Jackson: Full Speed Ahead on Katrina Song
Created: Saturday, 17 September 2005 In his first talk with a reporter since the end of his criminal trial, pop superstar Michael Jackson said Saturday he is "moving full speed ahead" on plans to record a song for the benefit of Hurricane Katrina victims and feels that his creative juices are flowing again.
In a telephone call to The Associated Press, Jackson said the trial was "the hardest thing I’ve ever done in my life" and that he and his children were still in Bahrain "resting and recovering" from the ordeal.
Jackson said he has been at work on the charity song, tentatively titled, "From the Bottom of My Heart."
"I’m constantly working on it," he said.

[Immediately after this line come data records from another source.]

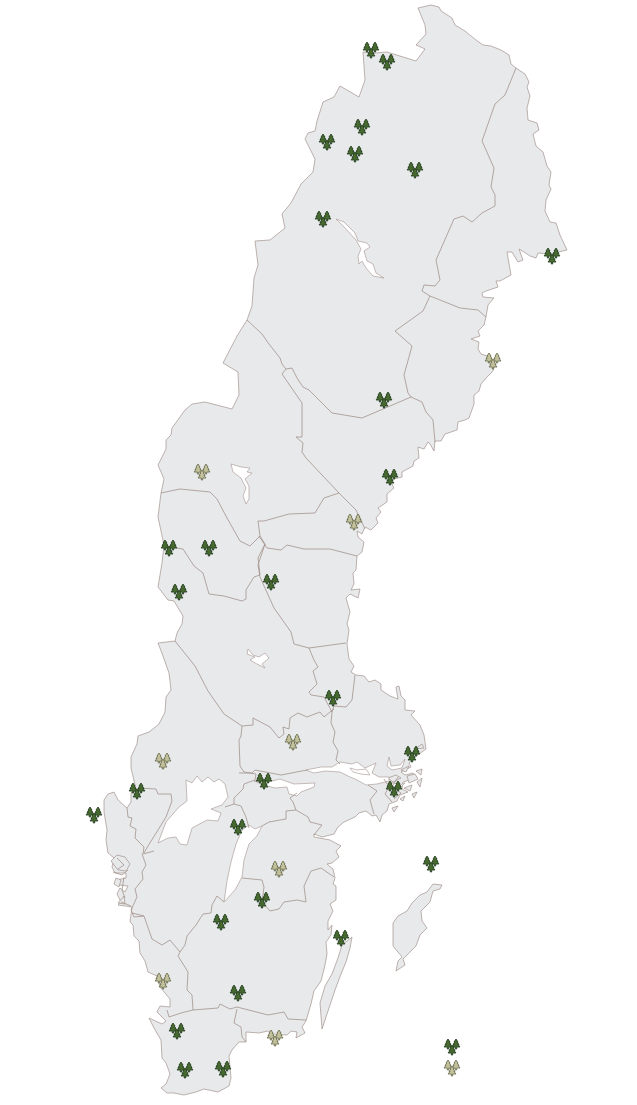
<!DOCTYPE html>
<html lang="en">
<head>
<meta charset="utf-8">
<title>Map of Sweden with parks</title>
<style>
  :root {
    --paper: #ffffff;
    --land: #e7e9eb;
    --border: #a4938d;
    --park: #47692f;
    --park-edge: #1f3a1c;
    --planned: #c3c19c;
    --planned-edge: #66694a;
  }
  html, body { margin: 0; background: var(--paper); overflow: hidden; }
  .map { display: block; width: 637px; height: 1105px; }
  .land path { fill: var(--land); stroke: var(--border); stroke-width: .7; stroke-linejoin: round; }
  .lakes path { fill: var(--paper); stroke: var(--border); stroke-width: .6; stroke-linejoin: round; }
  .counties path { fill: none; stroke: var(--border); stroke-width: .8; stroke-linejoin: round; }
  .park { fill: var(--park); stroke: var(--park-edge); stroke-width: .8; }
  .planned { fill: var(--planned); stroke: var(--planned-edge); stroke-width: .8; }
</style>
</head>
<body>
<svg class="map" viewBox="0 0 637 1105" role="img" aria-label="Map of Sweden with counties and groups of trees marking parks">
  <defs>
    <path id="tree" d="M0 0L2 3H1.300L3 5.500H2L4 8H.7V10H-.7V8H-4L-2 5.500H-3L-1.300 3H-2Z"/>
    <g id="trees">
      <use href="#tree" x="-4" y="-8"/>
      <use href="#tree" x="4" y="-8"/>
      <use href="#tree" y="-2"/>
    </g>
  </defs>

  <g class="land">
    <path id="mainland" d="M418 8L431 5L439 7L441 11L452 18L455 25L465 31L476 40L483 45L491 46L501 50L509 55L511 64L516 68L525 74L529 82L527 87L530 96L527 108L528 120L537 123L539 130L533 134L536 146L543 152L547 166L551 172L549 185L551 189L546 200L545 211L550 222L556 223L560 235L567 250L550 254L538 253L536 258L530 256L524 252L519 249L523 260L518 262L512 252L507 252L511 275L500 281L496 281L498 287L486 291L482 293L483 297L494 298L488 305L486 317L484 325L478 331L480 336L471 339L479 342L478 349L481 354L487 356L494 366L493 371L486 378L481 384L479 391L474 395L474 404L469 418L465 420L458 422L457 430L445 434L441 441L435 441L434 451L430 444L428 442L424 449L418 447L419 458L414 461L413 466L402 472L402 477L390 480L394 488L387 494L387 502L378 508L381 512L376 518L378 523L371 530L365 527L362 534L357 531L358 537L364 542L362 552L357 556L356 570L353 573L354 584L351 590L360 589L358 598L350 594L346 598L350 612L347 624L349 630L347 644L349 659L354 666L351 672L356 675L364 676L369 682L375 680L381 684L381 690L390 696L398 699L396 687L399 686L401 696L405 700L405 710L415 711L411 715L420 725L424 735L426 749L415 757L409 763L411 767L401 772L405 775L413 773L416 778L403 782L402 789L408 792L400 795L397 801L389 804L387 811L382 815L380 822L376 815L372 816L366 811L359 813L355 817L344 822L338 827L334 834L322 837L314 834L314 837L330 840L341 846L336 851L339 857L332 863L327 864L333 869L335 878L333 884L336 886L336 900L330 904L333 911L328 921L328 930L332 925L331 935L326 942L327 954L325 965L321 981L314 991L311 1004L306 1021L302 1027L305 1033L296 1038L297 1032L291 1031L287 1035L273 1034L268 1031L259 1033L246 1032L246 1042L239 1042L232 1050L229 1056L231 1078L229 1086L218 1092L204 1089L196 1092L184 1095L174 1093L167 1093L161 1088L166 1084L170 1074L166 1063L162 1058L161 1040L154 1028L149 1018L162 1024L166 1021L157 1012L160 1006L170 1007L170 999L160 987L157 976L148 972L145 961L140 953L139 941L134 936L133 925L130 922L132 907L118 905L121 902L117 894L120 888L125 892L128 886L119 885L116 880L126 878L126 873L115 873L112 867L114 858L108 853L106 840L107 830L104 812L104 800L108 794L114 792L118 800L127 808L131 802L131 793L136 789L131 768L131 757L137 744L138 736L149 732L159 724L165 712L166 697L171 690L169 673L163 656L158 643L175 641L177 633L182 624L183 616L174 601L168 600L158 587L162 563L164 545L158 517L161 493L164 479L158 465L166 449L166 440L171 435L172 428L185 410L192 404L205 402L232 409L239 395L238 372L223 363L237 336L247 320L252 306L254 278L258 265L255 241L270 240L285 228L282 214L291 203L301 184L313 172L315 159L305 139L308 133L315 131L317 121L323 102L334 97L340 86L359 97L365 80L363 52L375 53L387 52L416 61L425 49L416 45L426 34L425 25Z"/>
    <path id="gotland" d="M396 971L398 961L402 957L393 946L393 923L398 916L407 911L412 903L420 895L427 892L433 884L442 885L440 889L433 891L430 902L421 911L422 921L427 928L420 935L416 946L408 954L403 959L405 965Z"/>
    <path id="oland" d="M322 1029L320 1003L325 986L332 974L338 958L342 945L352 937L350 948L346 962L341 974L335 990L329 1008Z"/>
    <path id="west-islands" d="M111 861l6-6 8 2 5 7-4 7-8-1zM116 878l5 2-2 7-5-3zM118 903l6-7 1 8z"/>
    <path id="east-islands" d="M401 770l8-4-3 6zM407 776l8-2 3 5-9 4zM416 771l6-2-1 6zM417 782l5-4-2 9zM404 788l8-3-2 6zM412 794l5-2-3 6zM400 799l5-3-2 5zM392 808l6-2-4 6zM415 749l7-5 2 4zM388 778l8-3 5 3-8 4z"/>
  </g>

  <g class="lakes">
    <path d="M336 219L344 222L355 233L358 241L367 243L370 247L364 251L367 261L373 264L376 273L384 278L373 276L366 268L362 261L359 264L358 256L361 249L356 240L345 228Z"/>
    <path d="M231 464L241 467L250 468L247 472L252 473L245 479L249 486L249 499L246 504L243 496L246 488L241 478L233 472Z"/>
    <path d="M248 649L253 655L259 657L265 653L269 658L262 664L265 668L257 664L250 660L255 657L247 654Z"/>
    <path d="M158 843L166 822L179 807L187 801L186 780L192 783L197 776L202 782L208 777L214 782L219 779L225 784L228 797L222 805L211 809L221 813L218 821L207 820L192 828L187 845L180 844L176 837L168 838Z"/>
    <path d="M224 902L227 881L231 862L236 844L242 830L249 825L255 829L262 826L257 836L249 844L244 860L242 877L235 890Z"/>
    <path d="M254 781L268 782L280 779L294 784L315 783L314 787L301 792L297 796L289 794L287 787L275 788L264 785Z"/>
    <path d="M306 770L321 767L332 767L340 762L352 764L357 762L365 768L376 763L372 773L379 777L389 777L389 781L377 784L366 785L357 780L348 776L340 772L325 771L314 773Z"/>
    <path d="M350 768l7 2 9-1 4 6-9-1-8-2zM389 757l2 9 9-1 5-6-3 9-10 2-5-4zM390 782l10 3 5-2-5 5-9-2z"/>
  </g>

  <g class="counties">
    <path d="M516 68L505 95L495 104L482 141L494 168L491 187L495 195L495 206L482 213L472 222L463 216L454 219L436 260L440 280L435 286L424 285L422 291L430 296L423 311L395 331L412 346L404 375L408 393L411 397"/>
    <path d="M430 296L460 308L478 310L486 317"/>
    <path d="M247 320L262 334L269 344L280 358L282 364L286 369L292 368L297 378L303 387L309 390L332 413L362 418L411 397L422 402L426 412L433 420L435 442"/>
    <path d="M286 369L282 374L302 403L302 437L296 437L303 443L302 452L306 458L339 493L356 510L365 529"/>
    <path d="M161 493L180 489L210 492L217 499L227 518L240 541L250 546L260 536L258 521L264 521L289 514L315 513L324 498L339 493"/>
    <path d="M260 536L265 544L258 558L260 575L254 577L246 590L246 599L242 601L224 596L209 594L203 573L194 566L183 549L164 546"/>
    <path d="M259 536L267 548L281 550L287 545L304 549L330 549L357 556"/>
    <path d="M265 544L258 565L260 577L274 608L291 632L294 644L309 648L346 643"/>
    <path d="M309 648L314 660L318 667L313 671L317 684L309 692L311 695L324 697L332 712L334 706L346 707L352 700L355 675"/>
    <path d="M175 641L195 666L208 691L224 714L242 726L241 736L239 740L240 766L244 772L256 774"/>
    <path d="M242 726L253 725L253 718L270 727L279 738L284 734L283 727L289 729L290 718L298 713L307 717L320 712L324 717L330 712L334 709"/>
    <path d="M332 712L331 723L335 732L333 742L338 751L336 760L340 764"/>
    <path d="M256 774L255 780L244 784L243 789L234 798L234 804L225 807"/>
    <path d="M239 773L252 773L255 770L281 775L307 770"/>
    <path d="M234 804L241 806L246 817L249 828M262 826L269 822L286 819L286 811L296 810L293 802L290 798L297 793"/>
    <path d="M296 810L308 817L310 822L322 825L317 831L314 835"/>
    <path d="M131 793L139 788L156 789L158 794L171 794L172 801L166 817L158 830L148 846L144 853"/>
    <path d="M127 808L128 817L132 818L130 826L136 829L135 838L144 847L143 854L154 851M142 854L146 865L142 872L143 879L135 889L137 897L131 910L134 917L144 916"/>
    <path d="M132 913L144 916L152 939L162 945L170 940L180 952L185 945L187 936L196 925L203 914L211 913L212 905L217 896L224 902"/>
    <path d="M180 952L178 956L188 972L187 990L192 995L193 1010L181 1013L169 1017L167 1010"/>
    <path d="M193 1010L218 1008L220 1004L230 1009L237 1007L268 1015L284 1012L288 1019L306 1020"/>
    <path d="M237 1009L234 1023L241 1027L242 1037L246 1042"/>
    <path d="M242 878L262 880L264 887L262 902L270 911L279 909L284 902L297 900L306 902L304 886L311 871L321 868L334 877"/>
    <path d="M368 785L377 791L370 800L374 814M384 779l5 8-4 7 7 8M398 777l-6 10 9 6-7 6"/>
    <path d="M113 872l9 3 6-5M117 858l7 7-6 4M124 877l-2 13 3 8M121 902l10 4"/>
  </g>

  <g class="park">
    <use href="#trees" x="371" y="50"/>
    <use href="#trees" x="387" y="62"/>
    <use href="#trees" x="362" y="127"/>
    <use href="#trees" x="327" y="142"/>
    <use href="#trees" x="355" y="154"/>
    <use href="#trees" x="415" y="170"/>
    <use href="#trees" x="323" y="219"/>
    <use href="#trees" x="552" y="256"/>
    <use href="#trees" x="384" y="400"/>
    <use href="#trees" x="390" y="477"/>
    <use href="#trees" x="169" y="548"/>
    <use href="#trees" x="209" y="548"/>
    <use href="#trees" x="271" y="582"/>
    <use href="#trees" x="179" y="592"/>
    <use href="#trees" x="333" y="698"/>
    <use href="#trees" x="412" y="754"/>
    <use href="#trees" x="264" y="781"/>
    <use href="#trees" x="394" y="789"/>
    <use href="#trees" x="137" y="791"/>
    <use href="#trees" x="94" y="815"/>
    <use href="#trees" x="238" y="827"/>
    <use href="#trees" x="431" y="864"/>
    <use href="#trees" x="262" y="900"/>
    <use href="#trees" x="221" y="922"/>
    <use href="#trees" x="341" y="938"/>
    <use href="#trees" x="238" y="993"/>
    <use href="#trees" x="177" y="1031"/>
    <use href="#trees" x="185" y="1070"/>
    <use href="#trees" x="223" y="1069"/>
  </g>
  <g class="planned">
    <use href="#trees" x="493" y="361"/>
    <use href="#trees" x="202" y="472"/>
    <use href="#trees" x="354" y="522"/>
    <use href="#trees" x="293" y="742"/>
    <use href="#trees" x="163" y="761"/>
    <use href="#trees" x="279" y="869"/>
    <use href="#trees" x="163" y="981"/>
    <use href="#trees" x="275" y="1038"/>
  </g>

  <g id="legend">
    <use class="park" href="#trees" x="452" y="1047"/>
    <use class="planned" href="#trees" x="452" y="1068"/>
  </g>
</svg>
</body>
</html>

Also on the line was Raymone K. Bain, Jackson’s spokeswoman. She said the call would not be a full-fledged interview, and that Jackson just wanted to make contact to express his thanks for what he said was the AP’s fair coverage of his trial.
Jackson has been staying in Bahrain as the guest of Prince Abdulla, the son of the king of Bahrain. Of his friend Prince Abdulla, he said, "He’s the very best, amazing, so kind."
Asked about his health, Jackson said, "I’m feeling good." The singer had said during his trial that he was plagued by back problems.
Jackson was acquitted of child molestation in June after a five-month trial in Santa Maria, Calif. He has not appeared in public since and has spent much of his time in Bahrain.
Jackson wants the charity anthem to follow the success of the 1984 worldwide hit "We Are the World," which he co-wrote to benefit African starvation victims. Bain has said many artists have agreed to join the project, but the lineup hasn’t been finalized.
By LINDA DEUTSCH, AP Special Correspondent